**INSTRUCTIONS FOR THE TASK:**
Among the records below, find the lines containing "skin" and state only how many there are.

.....

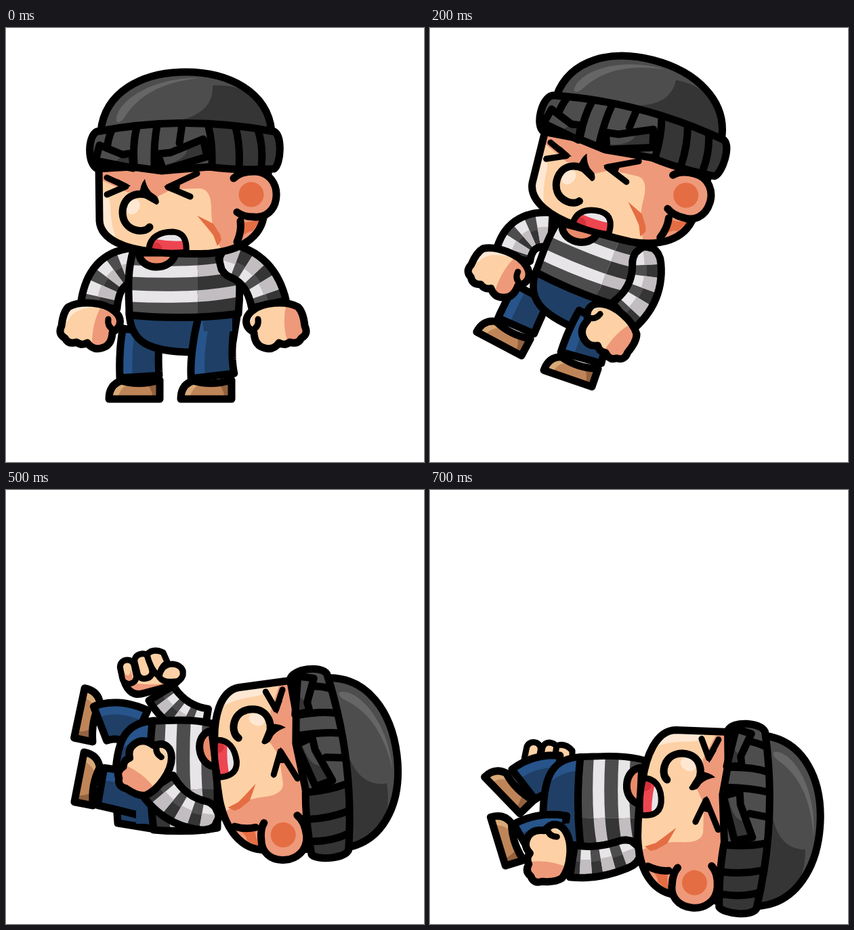
These frames come from a looping animation (617 by 641 pixels, 1000 ms). An HTML page:

```html
<!DOCTYPE html>
<html lang="en">
<head>
<meta charset="utf-8">
<title>Falling burglar</title>
<style>
  html, body { margin: 0; width: 100%; height: 100%; overflow: hidden; background: #fff; }
  svg { display: block; width: 100vw; height: 100vh; }
  .ink { fill: none; stroke: #000; stroke-width: 11; stroke-linecap: round; stroke-linejoin: round; }
  .thin { stroke-width: 9; }
  .skin { fill: #fdd1a5; }
  .blush { fill: #ee997a; }
  .glow { fill: #fee8d3; }
  .rust { fill: #e56d43; }
  .wool { fill: #4d4d4d; }
  .coal { fill: #353535; }
  .denim { fill: #1f3f66; }
  .sky { fill: #27548a; }
</style>
</head>
<body>
<svg viewBox="0 0 617 641">
  <defs>
    <path id="handShape" d="M-33 -28C-15 -38 20 -35 35 -22C47 -12 45 0 37 6L32 10Q31 30 15 33Q3 36 -5 25Q-13 30 -21 24Q-33 28 -38 18Q-49 12 -43 0Q-41 -20 -33 -28Z"/>
    <path id="faceShape" d="M137 205L138 285C140 314 180 327 215 330Q260 335 300 333C345 329 377 310 381 275L388 205Z"/>
    <path id="shirtShape" d="M188 328C177 365 182 400 182 424Q265 432 343 422C346 390 346 360 340 328Z"/>
    <path id="pelvisShape" d="M182 420C183 465 212 478 275 479L333 475L342 420Z"/>
    <path id="domeShape" d="M140 152C146 95 200 65 265 65C330 65 386 95 392 152Z"/>
    <path id="bandShape" d="M134 153Q265 128 396 153C408 160 406 200 396 208Q340 211 300 205L230 211L185 205L135 208C120 202 120 160 134 153Z"/>
    <clipPath id="handClip"><use href="#handShape"/></clipPath>
    <clipPath id="faceClip"><use href="#faceShape"/></clipPath>
    <clipPath id="shirtClip"><use href="#shirtShape"/></clipPath>
    <clipPath id="pelvisClip"><use href="#pelvisShape"/></clipPath>

    <g id="shoe">
      <path fill="#bf8558" d="M-45 35Q-45 14 -27 8Q0 16 30 7V35Z"/>
      <path fill="#d8aa78" d="M-45 35Q-45 14 -27 8L-12 12Q-29 16 -32 35Z"/>
      <path fill="#93623f" d="M11 12L30 7V35H20Q19 22 11 12Z"/>
      <path class="ink" d="M-45 35Q-45 14 -27 8Q0 16 30 7V35Z"/>
    </g>
    <g id="handLines">
      <use href="#handShape" class="ink"/>
      <path class="ink thin" d="M26 -10Q24 2 36 7"/>
    </g>
  </defs>

  <g id="backArm"></g>
  <g id="fist">
    <path class="skin" d="M-40 12Q-32 36 -10 29L24 20Q44 14 46 -4Q42 -18 24 -14Z"/>
    <path class="blush" d="M-38 12Q-30 34 -10 29L24 20Q36 16 40 8Q10 22 -36 12Z"/>
    <path class="ink" d="M-40 10Q-32 36 -10 29L24 20Q44 14 46 -4"/>
    <g class="ink thin">
      <rect class="skin" x="-44" y="-20" width="21" height="35" rx="10" transform="rotate(-12 -34 -2)"/>
      <rect class="skin" x="-22" y="-29" width="22" height="37" rx="10" transform="rotate(-14 -12 -10)"/>
      <path class="skin" d="M-6 -28Q3 -38 18 -31L25 -15Q16 -14 12 4Q0 -4 -6 -28Z"/>
      <path class="skin" d="M12 5Q15 -14 32 -14Q49 -12 47 3Q43 13 33 12Q18 14 12 5Z"/>
    </g>
    <path class="blush" d="M-39 0Q-31 8 -30 -6L-27 8Q-32 14 -38 8Z"/>
  </g>
  <use id="backShoe" href="#shoe"/>
  <g id="backLeg"></g>
  <g class="torso">
    <use href="#pelvisShape" class="denim"/>
    <path id="pelvisGlow" class="sky" clip-path="url(#pelvisClip)" d="M175 420H205Q203 455 240 485H175Z"/>
    <use href="#pelvisShape" class="ink"/>
  </g>
  <use id="frontShoe" href="#shoe"/>
  <g id="frontLeg"></g>
  <g class="torso">
    <path class="denim" d="M289 422H334V448H292Z"/>
    <g clip-path="url(#shirtClip)">
      <rect class="wool" x="170" y="320" width="113" height="115"/>
      <rect class="coal" x="283" y="320" width="70" height="115"/>
      <g fill="none" stroke-width="17">
        <path stroke="#e7e5e8" d="M170 358Q230 362 283 359M170 395Q230 399 283 396"/>
        <path stroke="#c2bdc0" d="M283 359Q315 357 350 349M283 396Q315 394 350 387"/>
      </g>
    </g>
    <use href="#shirtShape" class="ink"/>
  </g>
  <g id="backHand">
    <use href="#handShape" class="skin"/>
    <g clip-path="url(#handClip)">
      <path class="glow" d="M-45 0Q-40 -34 10 -38L30 -28Q-25 -30 -33 -8Z"/>
      <path class="blush" d="M14 -26Q0 0 2 40H50V-26Q30 -18 14 -26Z"/>
    </g>
    <use href="#handLines"/>
  </g>
  <g id="frontArm"></g>
  <g id="frontHand">
    <g transform="scale(-1 1)">
      <use href="#handShape" class="skin"/>
      <g clip-path="url(#handClip)">
        <path class="glow" d="M45 0Q46 -25 10 -38L0 -32Q32 -26 36 -8Z"/>
        <path class="blush" d="M-18 -40Q-5 0 -24 40H-60V-40Z"/>
      </g>
      <use href="#handLines"/>
    </g>
  </g>

  <g id="head">
    <path class="ink blush" style="fill:#e98b6a" d="M196 332C198 360 246 360 250 332Z"/>
    <use href="#faceShape" class="skin"/>
    <g clip-path="url(#faceClip)">
      <path class="glow" d="M130 245Q152 236 154 262Q154 295 168 325H130Z"/>
      <path class="blush" d="M130 200H400V345H330Q302 310 303 265Q302 236 284 237L245 238L222 250L205 238L180 243L142 225Z"/>
      <path class="rust" d="M347 286Q364 289 379 278L364 300Q353 300 345 314Z"/>
    </g>
    <use href="#faceShape" class="ink"/>
    <path class="ink" d="M346 285Q348 300 341 316"/>
    <path class="rust" d="M282 277L306 289L316 305L318 313L312 322L306 306L298 296Z"/>
    <path class="ink" style="fill:#ee997a" d="M336 222Q346 212 366 212C390 212 400 232 399 248C398 270 382 281 366 279Q350 279 341 272"/>
    <circle class="rust" cx="362" cy="246" r="18.5"/>
    <path class="skin" d="M222 257C210 240 172 240 171 273C172 300 205 310 215 292Z"/>
    <ellipse class="glow" cx="188" cy="264" rx="9" ry="12" transform="rotate(30 188 264)"/>
    <path class="ink" d="M218 252C205 240 172 242 172 273C173 300 203 305 212 294"/>
    <path d="M205 223Q198 231 197 247L222 261Q229 259 223 249Q209 242 205 223Z"/>
    <path class="ink thin" d="M149 221L177 234L149 246M282 215L239 235L272 249"/>
    <path d="M165 223L184 233L166 242ZM258 222L233 234L255 246Z"/>
    <path fill="#e7e5e8" d="M211 329C211 308 228 301 246 301C264 302 267 316 266 329Z"/>
    <path fill="#ee4651" d="M211 329Q212 316 221 312Q245 316 266 314V329Z"/>
    <path fill="#d6323c" d="M211 329Q213 316 224 317Q232 321 230 329Z"/>
    <path class="ink thin" d="M211 329C211 308 228 301 246 301C264 302 267 316 266 331Q236 334 211 329Z"/>

    <use href="#domeShape" class="wool"/>
    <path fill="#666" d="M163 138C160 110 215 72 285 74C230 80 195 100 175 132Q168 142 163 138Z"/>
    <path class="coal" d="M305 85Q330 84 345 90C372 105 388 125 392 152L200 142Q308 142 305 85Z"/>
    <use href="#domeShape" class="ink"/>
    <use href="#bandShape" class="wool"/>
    <path class="coal" d="M298 143L304 206Q340 211 396 208C406 200 408 160 396 153Q345 143 298 143Z"/>
    <use href="#bandShape" class="ink"/>
    <path class="ink" d="M156 151Q150 165 149 180M193 147Q187 170 189 200M223 144Q218 170 219 205M260 142L256 170M299 146Q305 170 304 203M339 147Q346 175 344 204M372 151Q380 175 377 204"/>
    <path class="wool" d="M138 173L172 187L186 185L188 207L132 196Z"/>
    <path class="coal" d="M168 192L187 192L188 207L158 201Z"/>
    <path class="ink" d="M138 173L172 187L186 185L188 207L132 196Z"/>
    <path class="wool" d="M224 186L243 184L291 164L297 190L232 210Z"/>
    <path class="coal" d="M268 174L291 164L297 190L232 210L230 203Q270 195 268 174Z"/>
    <path class="ink" d="M224 186L243 184L291 164L297 190L232 210Z"/>
  </g>
</svg>
<script>
const $ = id => document.getElementById(id);

// Key poses. Rigid parts: x, y, angle (, width).
const rigid = {
  head: [[301, 280.5, 0], [310, 265, 14.6], [337.5, 289, 33], [367, 355.5, 63], [367.5, 453, 83], [359, 517.5, 92.8]],
  torso: [[222, 343, 0, 1], [222, 300, 22, .96], [244, 288, 43, .95], [284, 306, 78, .95], [297, 381, 90, 1], [303, 430, 90, .9]],
  backShoe: [[197, 513, 0], [125, 439, 28], [101, 379, 56], [125, 304, 97], [141, 344, 102], [137, 432, 46]],
  frontShoe: [[303, 513, 0], [222, 487, 19], [174, 456, 47], [144, 405, 94], [141, 438, 101], [136, 516, 73]],
  backHand: [[125, 440, 0], [102, 362, 17], [103, 265, 40], [187, 205, 40], [213, 270, 40], [180, 400, 40]],
  fist: [[125, 440, -40], [102, 362, -40], [105, 266, -40], [187, 207, 0], [214, 271, 0], [181, 406, 24]],
  frontHand: [[398, 440, 0], [262, 448, 46], [207, 405, 92], [206, 360, 126], [205, 408, 130], [173, 536, 100]]
};
// Limbs: start, bend and end of a curve, then half widths.
const limbs = {
  backArm: [[192, 350, 143, 352, 137, 412, 25, 27], [180, 298, 130, 293, 122, 340, 25, 26], [210, 285, 172, 290, 138, 287, 24, 20],
    [275, 285, 240, 285, 205, 238, 21, 20], [295, 345, 252, 338, 229, 300, 22, 21], [280, 430, 240, 430, 200, 415, 20, 20]],
  frontArm: [[314, 340, 375, 346, 388, 408, 23, 26], [315, 322, 333, 385, 285, 425, 20, 25], [331, 347, 303, 400, 243, 406, 20, 27],
    [328, 403, 262, 418, 232, 380, 20, 26], [315, 482, 255, 484, 224, 436, 20, 27], [309, 528, 255, 555, 210, 548, 20, 24]],
  backLeg: [[200, 448, 195, 480, 197, 515, 28, 29], [150, 392, 138, 415, 127, 440, 28, 29], [152, 355, 130, 361, 103, 378, 28, 29],
    [185, 305, 150, 290, 123, 304, 26, 27], [198, 350, 165, 335, 139, 345, 27, 27], [190, 420, 160, 418, 138, 435, 28, 28]],
  frontLeg: [[311, 430, 301, 480, 305, 514, 27, 32], [245, 430, 232, 455, 223, 487, 28, 31], [235, 420, 205, 435, 176, 454, 27, 32],
    [222, 412, 185, 408, 143, 405, 30, 30], [225, 455, 180, 445, 140, 438, 32, 28], [198, 506, 165, 501, 137, 517, 25, 27]]
};
// Position on the key poses for each 100 ms step; the raised arm lands late.
const steps = [0, .4, 1, 2, 3, 4, 4.9, 5];
const lateSteps = [0, .4, 1, 2, 3, 4, 4.75, 5];

const lerp = (a, b, t) => a + (b - a) * t;
function sample(track, key) {
  const i = Math.min(Math.floor(key), track.length - 2);
  return track[i].map((v, n) => lerp(v, track[i + 1][n], key - i));
}

// Closed patch of a limb: t runs along it, o across it from -1 to 1.
function patch([ax, ay, cx, cy, bx, by, wa, wb], round, t0, t1, o0, o1) {
  const at = (t, o) => {
    const dx = lerp(cx - ax, bx - cx, t), dy = lerp(cy - ay, by - cy, t);
    const cap = round && t < .2 ? Math.sqrt(1 - (1 - t / .2) ** 2) : 1;
    const k = o * cap * lerp(wa, wb, t) / Math.hypot(dx, dy);
    const x = lerp(lerp(ax, cx, t), lerp(cx, bx, t), t), y = lerp(lerp(ay, cy, t), lerp(cy, by, t), t);
    return (x - dy * k).toFixed(1) + ' ' + (y + dx * k).toFixed(1);
  };
  const n = 18, points = [];
  for (let i = 0; i <= n; i++) points.push(at(lerp(t0, t1, i / n), o0));
  for (let i = n; i >= 0; i--) points.push(at(lerp(t0, t1, i / n), o1));
  return 'M' + points.join('L') + 'Z';
}

const fill = (d, color) => `<path d="${d}" fill="${color}"/>`;
function drawLimb(id, shape) {
  const arm = id.endsWith('Arm');
  const part = (...range) => patch(shape, id === 'frontArm', ...range);
  const whole = part(0, 1, -1, 1);
  const layers = arm
    ? fill(whole, '#4d4d4d') + fill(part(0, 1, -1, 0), '#353535') + [.06, .38, .7].map(t =>
        fill(part(t, t + .17, -1, 1), '#e7e5e8') + fill(part(t, t + .17, -1, .15), '#c2bdc0')).join('')
    : fill(whole, '#1f3f66') + fill(part(0, 1, .35, 1), '#27548a');
  $(id).innerHTML = layers + `<path class="ink" d="${whole}"/>`;
}

const place = ([x, y, angle, width = 1], px = 0, py = 0) =>
  `translate(${x} ${y}) rotate(${angle}) scale(${width} 1) translate(${-px} ${-py})`;

function render(ms) {
  const step = Math.min(Math.floor(ms / 100), steps.length - 1);
  const keyOf = id => (id === 'backArm' || id === 'fist' ? lateSteps : steps)[step];
  for (const id in limbs) drawLimb(id, sample(limbs[id], keyOf(id)));
  for (const id in rigid) {
    const pose = sample(rigid[id], keyOf(id));
    if (id === 'torso') {
      for (const g of document.querySelectorAll('.torso')) g.setAttribute('transform', place(pose, 222, 343));
    } else {
      $(id).setAttribute('transform', id === 'head' ? place(pose, 301, 280.5) : place(pose));
    }
  }
  const raised = steps[step] >= 2;
  $('fist').style.display = raised ? '' : 'none';
  $('backHand').style.display = raised ? 'none' : '';
  $('pelvisGlow').style.display = steps[step] >= 3 ? '' : 'none';
}

let start;
function tick(now) {
  start ??= now;
  render((now - start) % 1000);
  requestAnimationFrame(tick);
}
render(0);
requestAnimationFrame(tick);
</script>
</body>
</html>
```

.....

**THE ANSWER:**
10